Jabberwocky works best as pure satire, played so straight you might never realize it was all a joke in the first place. There is a lot of weird stuff going on here, like a man who can't get work because he's been blacklisted by a local guild, so he cuts off his foot to be a pitiful beggar, instead -- and ends up making way more money than his real profession ever would have brought him. There's a knight servicing center where the knights are hoisted up on hooks and conveyed around to various stations so their armor can be cleaned, polished, and repaired without them having to take it off. There's the princess who, for no readily comprehensible reason, takes one look at Dennis and decides that he's a prince come to win her heart. The fact that he's unwashed, disheveled, and wearing rags is just further evidence of his nobility, of course. Plus, he's carrying a rotten potato! That clinches it, he must be a prince!
Jabberwocky falters when it strays into outright farce, like the scene of the king's head man trying to explain to him what the phrase "not really" means, while they are doused with buckets of blood from the jousting competition taking place a few feet away. The hide-and-seek game is a bit much, as well. These scenes don't really fit with the rest of the movie and seem shoehorned in simply because people who saw Monty Python and The Holy Grail would probably be expecting them.
Speaking of expectations, mine were blown right out of the water when the movie finally got around to showing off the Jabberwocky. I was half expecting that there wouldn't actually be a monster at all. (Maybe it would turn out to be a guy with a crane who collected human skins to make economically priced leather?) The other half was expecting that it would be the cheapest, silliest thing they thought they could get away with. (Maybe it would be a stuntman in a burlap sack with little wings and bat ears glued to it?) Nope. The Jabberwocky is, hands down, one of the best movie monsters of the whole 1970s, maybe of all time. The best shorthand description I can think of is to say that it looks like The Giant Claw done wonderfully right. Even the fact that it has yellow blood is fantastic and adds an extremely cool element of mystery and ickiness to the thing. Seriously, what the hell kind of vertebrate on this planet ever had yellow blood? Terry Gilliam must have known what he had because the battle with the beast is played completely straight.
This movie gets my strongest recommendation because of the monster alone. Just be aware that you'll have to sit though a lot of very odd, possibly not even humorously-intended comedy before you see it.

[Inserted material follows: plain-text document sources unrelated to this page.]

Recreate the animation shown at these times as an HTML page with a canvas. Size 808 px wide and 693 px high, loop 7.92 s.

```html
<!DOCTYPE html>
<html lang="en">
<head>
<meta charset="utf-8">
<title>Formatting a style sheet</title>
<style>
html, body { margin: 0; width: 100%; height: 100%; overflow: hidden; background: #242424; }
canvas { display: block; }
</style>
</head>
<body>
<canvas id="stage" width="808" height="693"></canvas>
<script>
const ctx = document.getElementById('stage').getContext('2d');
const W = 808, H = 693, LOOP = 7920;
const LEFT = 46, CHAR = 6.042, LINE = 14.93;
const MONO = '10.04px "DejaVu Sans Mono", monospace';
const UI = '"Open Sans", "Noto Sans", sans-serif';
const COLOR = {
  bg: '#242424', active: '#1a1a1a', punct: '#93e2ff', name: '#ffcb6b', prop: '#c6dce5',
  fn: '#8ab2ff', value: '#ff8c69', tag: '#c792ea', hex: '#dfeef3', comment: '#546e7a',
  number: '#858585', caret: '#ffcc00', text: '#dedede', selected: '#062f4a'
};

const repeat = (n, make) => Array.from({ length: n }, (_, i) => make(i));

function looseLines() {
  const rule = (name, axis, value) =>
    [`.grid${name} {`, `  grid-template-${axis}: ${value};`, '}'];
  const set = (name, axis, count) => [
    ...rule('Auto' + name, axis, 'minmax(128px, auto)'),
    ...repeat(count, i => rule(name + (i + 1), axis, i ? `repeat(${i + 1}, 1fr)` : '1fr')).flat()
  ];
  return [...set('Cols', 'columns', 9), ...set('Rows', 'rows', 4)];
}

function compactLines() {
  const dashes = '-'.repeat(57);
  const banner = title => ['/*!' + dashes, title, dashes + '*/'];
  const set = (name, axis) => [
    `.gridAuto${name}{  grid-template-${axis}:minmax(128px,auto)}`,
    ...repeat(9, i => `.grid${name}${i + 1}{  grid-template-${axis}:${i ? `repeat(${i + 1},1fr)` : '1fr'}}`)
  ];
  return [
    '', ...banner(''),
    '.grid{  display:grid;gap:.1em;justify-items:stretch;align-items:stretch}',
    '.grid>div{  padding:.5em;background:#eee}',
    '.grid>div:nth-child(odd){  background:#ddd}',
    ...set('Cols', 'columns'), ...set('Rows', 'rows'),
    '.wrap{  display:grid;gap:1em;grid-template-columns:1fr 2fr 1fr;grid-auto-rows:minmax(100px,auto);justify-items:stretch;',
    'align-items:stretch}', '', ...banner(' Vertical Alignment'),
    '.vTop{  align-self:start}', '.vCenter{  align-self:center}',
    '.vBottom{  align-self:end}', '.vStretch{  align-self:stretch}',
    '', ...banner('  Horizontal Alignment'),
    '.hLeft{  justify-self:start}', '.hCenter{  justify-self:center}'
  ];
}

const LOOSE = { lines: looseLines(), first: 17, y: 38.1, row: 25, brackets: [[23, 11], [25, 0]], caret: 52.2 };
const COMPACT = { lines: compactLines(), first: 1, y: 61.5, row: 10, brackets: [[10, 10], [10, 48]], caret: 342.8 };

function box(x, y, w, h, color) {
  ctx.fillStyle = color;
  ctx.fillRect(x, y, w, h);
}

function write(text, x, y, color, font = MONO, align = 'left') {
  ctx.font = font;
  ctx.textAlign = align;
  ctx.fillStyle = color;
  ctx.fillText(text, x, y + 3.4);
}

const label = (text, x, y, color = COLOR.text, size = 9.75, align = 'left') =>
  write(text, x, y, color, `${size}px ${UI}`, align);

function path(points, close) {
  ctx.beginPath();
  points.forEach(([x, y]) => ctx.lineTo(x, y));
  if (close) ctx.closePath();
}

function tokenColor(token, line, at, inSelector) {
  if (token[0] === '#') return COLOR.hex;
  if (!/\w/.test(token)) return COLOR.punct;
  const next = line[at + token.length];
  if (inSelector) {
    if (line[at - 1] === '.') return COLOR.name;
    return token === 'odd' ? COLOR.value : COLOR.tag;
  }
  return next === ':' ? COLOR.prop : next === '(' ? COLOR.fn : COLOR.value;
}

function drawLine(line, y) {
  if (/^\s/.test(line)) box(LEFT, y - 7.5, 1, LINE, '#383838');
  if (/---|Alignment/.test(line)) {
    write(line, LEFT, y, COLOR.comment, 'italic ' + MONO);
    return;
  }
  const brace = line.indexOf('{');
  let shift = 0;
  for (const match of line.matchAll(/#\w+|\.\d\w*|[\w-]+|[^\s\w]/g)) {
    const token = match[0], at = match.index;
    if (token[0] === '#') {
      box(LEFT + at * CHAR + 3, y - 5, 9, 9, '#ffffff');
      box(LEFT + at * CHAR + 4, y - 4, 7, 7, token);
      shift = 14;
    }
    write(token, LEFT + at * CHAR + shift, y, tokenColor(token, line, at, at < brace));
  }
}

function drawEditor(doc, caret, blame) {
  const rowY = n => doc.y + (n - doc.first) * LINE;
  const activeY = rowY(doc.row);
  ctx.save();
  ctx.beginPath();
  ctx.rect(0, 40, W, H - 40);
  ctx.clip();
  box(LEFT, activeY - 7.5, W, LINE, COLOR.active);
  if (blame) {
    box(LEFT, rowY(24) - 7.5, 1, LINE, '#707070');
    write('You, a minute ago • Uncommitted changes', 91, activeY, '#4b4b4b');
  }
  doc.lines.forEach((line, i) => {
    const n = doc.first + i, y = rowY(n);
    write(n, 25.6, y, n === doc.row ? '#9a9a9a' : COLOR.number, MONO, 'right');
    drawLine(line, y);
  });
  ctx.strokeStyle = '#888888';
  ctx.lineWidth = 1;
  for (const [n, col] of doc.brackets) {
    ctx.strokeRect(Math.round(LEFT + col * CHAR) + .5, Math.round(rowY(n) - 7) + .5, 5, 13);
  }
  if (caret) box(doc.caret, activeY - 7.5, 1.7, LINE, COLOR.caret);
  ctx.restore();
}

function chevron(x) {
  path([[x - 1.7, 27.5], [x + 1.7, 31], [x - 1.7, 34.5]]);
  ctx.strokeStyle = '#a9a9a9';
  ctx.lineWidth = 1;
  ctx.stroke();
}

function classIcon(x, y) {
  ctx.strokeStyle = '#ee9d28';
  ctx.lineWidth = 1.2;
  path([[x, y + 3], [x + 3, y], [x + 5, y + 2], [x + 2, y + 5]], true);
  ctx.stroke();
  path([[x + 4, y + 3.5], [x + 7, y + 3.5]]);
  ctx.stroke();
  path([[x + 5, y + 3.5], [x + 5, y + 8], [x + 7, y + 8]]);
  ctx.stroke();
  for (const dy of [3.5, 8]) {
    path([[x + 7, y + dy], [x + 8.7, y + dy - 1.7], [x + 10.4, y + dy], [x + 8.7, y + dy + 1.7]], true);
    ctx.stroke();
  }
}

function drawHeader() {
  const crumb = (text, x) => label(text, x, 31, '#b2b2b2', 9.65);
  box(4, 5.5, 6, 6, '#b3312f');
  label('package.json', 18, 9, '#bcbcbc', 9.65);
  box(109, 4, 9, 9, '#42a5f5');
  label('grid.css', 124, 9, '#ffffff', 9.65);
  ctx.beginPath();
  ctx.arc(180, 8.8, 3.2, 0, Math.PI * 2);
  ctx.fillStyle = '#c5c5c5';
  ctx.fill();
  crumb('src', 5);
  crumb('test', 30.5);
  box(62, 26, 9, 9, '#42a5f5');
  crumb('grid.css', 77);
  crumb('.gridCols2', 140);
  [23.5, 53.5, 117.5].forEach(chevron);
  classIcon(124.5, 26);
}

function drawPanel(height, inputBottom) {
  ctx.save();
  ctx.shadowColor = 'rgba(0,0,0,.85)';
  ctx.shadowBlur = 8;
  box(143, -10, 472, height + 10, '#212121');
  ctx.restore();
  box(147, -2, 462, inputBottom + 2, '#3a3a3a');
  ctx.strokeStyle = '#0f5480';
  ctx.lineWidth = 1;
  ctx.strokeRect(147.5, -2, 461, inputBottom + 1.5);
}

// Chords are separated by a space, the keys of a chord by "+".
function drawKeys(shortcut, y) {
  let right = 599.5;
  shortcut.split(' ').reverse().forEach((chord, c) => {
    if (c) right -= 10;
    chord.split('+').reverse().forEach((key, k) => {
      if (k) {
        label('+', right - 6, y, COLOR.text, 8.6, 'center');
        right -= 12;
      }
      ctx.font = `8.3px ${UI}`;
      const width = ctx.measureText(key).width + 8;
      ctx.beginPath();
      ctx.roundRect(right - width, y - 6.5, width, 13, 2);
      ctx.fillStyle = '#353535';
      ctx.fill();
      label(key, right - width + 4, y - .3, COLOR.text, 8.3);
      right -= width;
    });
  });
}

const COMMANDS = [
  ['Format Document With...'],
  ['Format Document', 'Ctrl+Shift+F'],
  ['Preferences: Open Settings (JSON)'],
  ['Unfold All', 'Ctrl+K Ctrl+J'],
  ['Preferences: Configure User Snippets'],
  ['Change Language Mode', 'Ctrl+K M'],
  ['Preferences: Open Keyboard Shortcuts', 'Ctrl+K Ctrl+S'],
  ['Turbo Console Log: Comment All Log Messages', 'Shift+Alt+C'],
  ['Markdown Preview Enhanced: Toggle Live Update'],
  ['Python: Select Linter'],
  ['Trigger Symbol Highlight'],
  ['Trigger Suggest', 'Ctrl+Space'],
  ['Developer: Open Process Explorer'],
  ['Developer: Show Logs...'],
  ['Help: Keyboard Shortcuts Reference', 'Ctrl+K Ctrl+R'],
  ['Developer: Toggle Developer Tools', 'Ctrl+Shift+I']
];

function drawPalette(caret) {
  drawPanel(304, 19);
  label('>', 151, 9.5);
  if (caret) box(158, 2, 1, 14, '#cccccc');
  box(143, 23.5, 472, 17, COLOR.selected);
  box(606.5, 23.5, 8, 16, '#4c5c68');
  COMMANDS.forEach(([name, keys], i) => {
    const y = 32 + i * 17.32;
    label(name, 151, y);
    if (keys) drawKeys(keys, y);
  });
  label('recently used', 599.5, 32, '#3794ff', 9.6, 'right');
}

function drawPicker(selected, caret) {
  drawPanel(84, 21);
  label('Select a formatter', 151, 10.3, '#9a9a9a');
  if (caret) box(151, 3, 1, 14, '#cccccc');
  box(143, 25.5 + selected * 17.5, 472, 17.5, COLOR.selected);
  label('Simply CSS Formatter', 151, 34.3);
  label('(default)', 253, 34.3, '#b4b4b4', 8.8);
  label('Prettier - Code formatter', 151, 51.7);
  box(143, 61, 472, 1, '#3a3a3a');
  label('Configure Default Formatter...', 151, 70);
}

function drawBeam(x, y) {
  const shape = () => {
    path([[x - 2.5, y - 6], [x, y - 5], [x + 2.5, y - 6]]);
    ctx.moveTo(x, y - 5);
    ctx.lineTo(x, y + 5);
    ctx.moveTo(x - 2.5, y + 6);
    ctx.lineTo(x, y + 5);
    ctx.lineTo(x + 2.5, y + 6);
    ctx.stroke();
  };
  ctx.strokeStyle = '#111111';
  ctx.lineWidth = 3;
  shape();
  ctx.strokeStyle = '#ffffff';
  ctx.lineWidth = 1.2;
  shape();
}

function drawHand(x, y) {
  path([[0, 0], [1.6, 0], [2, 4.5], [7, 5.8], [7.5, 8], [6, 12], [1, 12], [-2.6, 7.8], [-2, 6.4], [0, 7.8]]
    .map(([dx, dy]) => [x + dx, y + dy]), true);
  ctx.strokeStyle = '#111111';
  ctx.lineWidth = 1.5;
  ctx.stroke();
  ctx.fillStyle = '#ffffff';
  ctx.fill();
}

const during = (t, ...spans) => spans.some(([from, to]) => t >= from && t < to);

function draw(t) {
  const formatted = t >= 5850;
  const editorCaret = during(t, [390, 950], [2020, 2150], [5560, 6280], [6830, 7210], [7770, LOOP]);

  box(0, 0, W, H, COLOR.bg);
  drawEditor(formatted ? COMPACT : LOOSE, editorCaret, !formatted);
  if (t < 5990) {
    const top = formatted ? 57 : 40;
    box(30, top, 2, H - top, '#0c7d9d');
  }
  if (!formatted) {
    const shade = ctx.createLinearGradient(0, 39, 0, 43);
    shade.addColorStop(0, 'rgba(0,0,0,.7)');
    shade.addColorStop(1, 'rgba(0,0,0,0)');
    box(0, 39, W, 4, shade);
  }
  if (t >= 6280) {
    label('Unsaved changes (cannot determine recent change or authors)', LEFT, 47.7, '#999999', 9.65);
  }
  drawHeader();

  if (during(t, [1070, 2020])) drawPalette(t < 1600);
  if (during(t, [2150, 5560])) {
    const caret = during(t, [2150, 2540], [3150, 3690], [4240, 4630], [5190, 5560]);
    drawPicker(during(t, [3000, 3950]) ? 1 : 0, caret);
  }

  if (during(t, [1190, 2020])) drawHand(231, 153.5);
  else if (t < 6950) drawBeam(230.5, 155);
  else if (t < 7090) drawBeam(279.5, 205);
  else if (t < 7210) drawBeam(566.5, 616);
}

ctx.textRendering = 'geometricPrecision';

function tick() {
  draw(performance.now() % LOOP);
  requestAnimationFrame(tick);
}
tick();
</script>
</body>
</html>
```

As a parting thought, I'm not sure how this got a PG rating, even in 1977. It's chock full of gore and some full-frontal nudity.